How to Appreciate Thrash Metal

by Matt Gerrard

Thrash metal appeared in the 1980s with bands such as "The Big Four": Metallica, Megadeth, Slayer and Anthrax. It's a sub-genre of metal music, characterized primarily by its high-speed and relentless brutality. Though these bands have a huge following, thrash is by nature an acquired taste, not designed to appeal to everyone. However, if you learn to appreciate the elements that appeal to thrash fans, you can understand the difference between a good thrash band and a bad one.

Step 1

Start with the definitive albums by the definitive bands to get a sense of what constitutes thrash metal and makes it unique from the other sub-genres. It's a large genre containing a lot of bands, so you can avoid getting overwhelmed by taking in "the abridged history" of thrash with just three or four albums. Slayer's "Reign In Blood," Metallica's "Kill 'em All" and Megadeth's "Peace Sells" are ideal starting points for understanding thrash.

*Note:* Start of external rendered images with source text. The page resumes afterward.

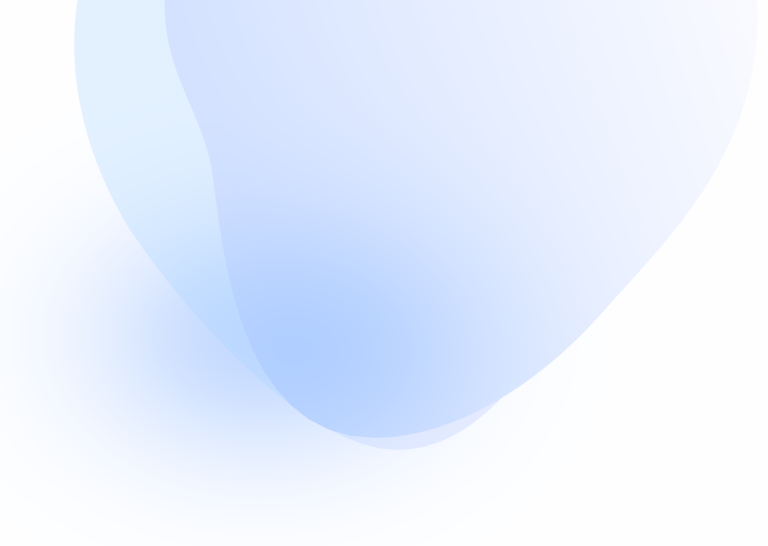
Write a WebGL 1 fragment shader that draws this background.

```glsl
precision highp float;

// Two soft blue rounded shapes hang from the top edge over a near-white ground.
// Each outline is a chain of cubic curves turned into a signed distance;
// elliptical Gaussian glows and linear gradients give the colours.

uniform vec2 u_resolution;

const int CURVE_STEPS = 16;

const vec3 PAPER      = vec3(0.997, 0.998, 1.000);
const vec3 HAZE       = vec3(0.745, 0.839, 1.000);
const vec3 BACK_LEFT  = vec3(0.892, 0.946, 1.000);
const vec3 BACK_RIGHT = vec3(0.914, 0.930, 1.000);
const vec3 BACK_GLOW  = vec3(0.690, 0.820, 1.000);
const vec3 FRONT_DEEP = vec3(0.835, 0.888, 1.000);
const vec3 FRONT_PALE = vec3(0.976, 0.980, 1.000);
const vec3 FRONT_GLOW = vec3(0.674, 0.800, 1.000);

vec2 cubic(vec2 a, vec2 b, vec2 c, vec2 d, float t) {
  float s = 1.0 - t;
  return s * s * s * a + 3.0 * s * t * (s * b + t * c) + t * t * t * d;
}

// Adds one curve to an outline: edge.x is squared distance, edge.y the side.
vec2 addCurve(vec2 edge, vec2 p, vec2 a, vec2 b, vec2 c, vec2 d) {
  vec2 start = a;
  for (int i = 1; i <= CURVE_STEPS; i++) {
    vec2 end = cubic(a, b, c, d, float(i) / float(CURVE_STEPS));
    vec2 along = end - start;
    vec2 rel = p - start;
    vec2 off = rel - along * clamp(dot(rel, along) / dot(along, along), 0.0, 1.0);
    edge.x = min(edge.x, dot(off, off));

    // Flip the side whenever a horizontal ray crosses this piece.
    bool spans = (start.y > p.y) != (end.y > p.y);
    float turn = along.x * rel.y - along.y * rel.x;
    if (spans && (turn > 0.0) == (along.y > 0.0)) edge.y = -edge.y;
    start = end;
  }
  return edge;
}

// Smooth coverage of a finished outline; the side is negative inside.
float coverage(vec2 edge, float pixel) {
  return 1.0 - smoothstep(-pixel, pixel, edge.y * sqrt(edge.x));
}

float glow(vec2 p, vec2 center, vec2 radius) {
  vec2 q = (p - center) / radius;
  return exp(-dot(q, q));
}

// Outlines stay open above the canvas, where no ray can reach.
float backShape(vec2 p, float pixel) {
  vec2 edge = vec2(10.0, 1.0);
  vec2 leftSide = vec2(0.238, 0.579);
  vec2 tip = vec2(0.727, 0.176);
  vec2 rightSide = vec2(1.099, 0.524);
  edge = addCurve(edge, p, vec2(0.145, 1.018), vec2(0.114, 0.853), vec2(0.165, 0.698), leftSide);
  edge = addCurve(edge, p, leftSide, vec2(0.339, 0.429), vec2(0.559, 0.176), tip);
  edge = addCurve(edge, p, tip, vec2(0.861, 0.176), vec2(0.962, 0.295), rightSide);
  edge = addCurve(edge, p, rightSide, vec2(1.190, 0.634), vec2(1.245, 0.817), vec2(1.245, 1.018));
  return coverage(edge, pixel);
}

float frontShape(vec2 p, float pixel) {
  vec2 edge = vec2(10.0, 1.0);
  vec2 waist = vec2(0.388, 0.689);
  vec2 tip = vec2(0.687, 0.198);
  vec2 rightSide = vec2(1.099, 0.423);
  edge = addCurve(edge, p, vec2(0.302, 1.018), vec2(0.293, 0.872), vec2(0.366, 0.808), waist);
  edge = addCurve(edge, p, waist, vec2(0.407, 0.560), vec2(0.429, 0.198), tip);
  edge = addCurve(edge, p, tip, vec2(0.833, 0.198), vec2(0.989, 0.299), rightSide);
  edge = addCurve(edge, p, rightSide, vec2(1.218, 0.559), vec2(1.407, 0.725), vec2(1.386, 1.018));
  return coverage(edge, pixel);
}

void main() {
  // Canvas height is one unit.
  vec2 p = gl_FragCoord.xy / u_resolution.y;
  float pixel = 0.75 / u_resolution.y;

  // Ground with a wide blue haze.
  float haze = 0.93 * glow(p, vec2(0.476, 0.386), vec2(0.306, 0.231));
  vec3 color = mix(PAPER, HAZE, haze);

  // Back shape, tinted by the same haze.
  vec3 back = mix(BACK_LEFT, BACK_RIGHT, smoothstep(0.3, 0.8, p.x));
  back = mix(back, BACK_GLOW, 0.85 * haze);
  color = mix(color, back, backShape(p, pixel));

  // Front shape: pale toward the upper right, deep near its lower left.
  float paleness = clamp(0.97 * (p.x - 0.33) - 0.3 * (1.0 - p.y), 0.0, 1.0);
  float depth = 0.9 * glow(p, vec2(0.540, 0.359), vec2(0.339, 0.245));
  vec3 front = mix(mix(FRONT_DEEP, FRONT_PALE, paleness), FRONT_GLOW, depth);
  color = mix(color, front, frontShape(p, pixel));

  gl_FragColor = vec4(color, 1.0);
}
```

Step 2

Pay particular attention to the level of musicianship exhibited by the players. Though metal is often dismissed by critics as noise churned out by talentless ingrates, many of them are world-class musicians playing hugely intricate and melodically complex pieces. Metallica's Kirk Hammett and Anthrax's Scott Ian are prime examples of musicians deemed to have elevated the art form.

Step 3

Listen to the obligatory "slow, anthemic track" that appears on most thrash albums. If you're struggling to get around the speed and aggression of thrash music, most albums feature at least one slower song that gradually builds to a crescendo. If you find the volume and anger a little overwhelming, starting with songs such as Metallica's "One" or "Unforgiven" may allow you to appreciate the underlying melodies and counterpoints before the song explodes into cacophony.

Step 4

Try to understand that all music is really a distillation of a given emotion. Music is meant to express everything from hope and joy to rage and despair. Everyone can understand the idea of being furiously angry with the world around them, for whatever reason. Thrash is a sonic interpretation of that anger. Tapping the drums in a light shuffle, turning down the guitars or singing in a velvety falsetto wouldn't really be true to the emotion behind the music. If nothing else, it's easy to commend quality thrash metal on its honesty.

About the Author

Matt Gerrard began writing in 2002, initially contributing articles about college student culture to "The Gateway" magazine, many of which were republished on the now-defunct Plinth blog. Since then, Gerrard has worked as a technician for musicians, educators, chemists and engineers. He holds a Bachelor of Arts in music technology from DeMontfort University.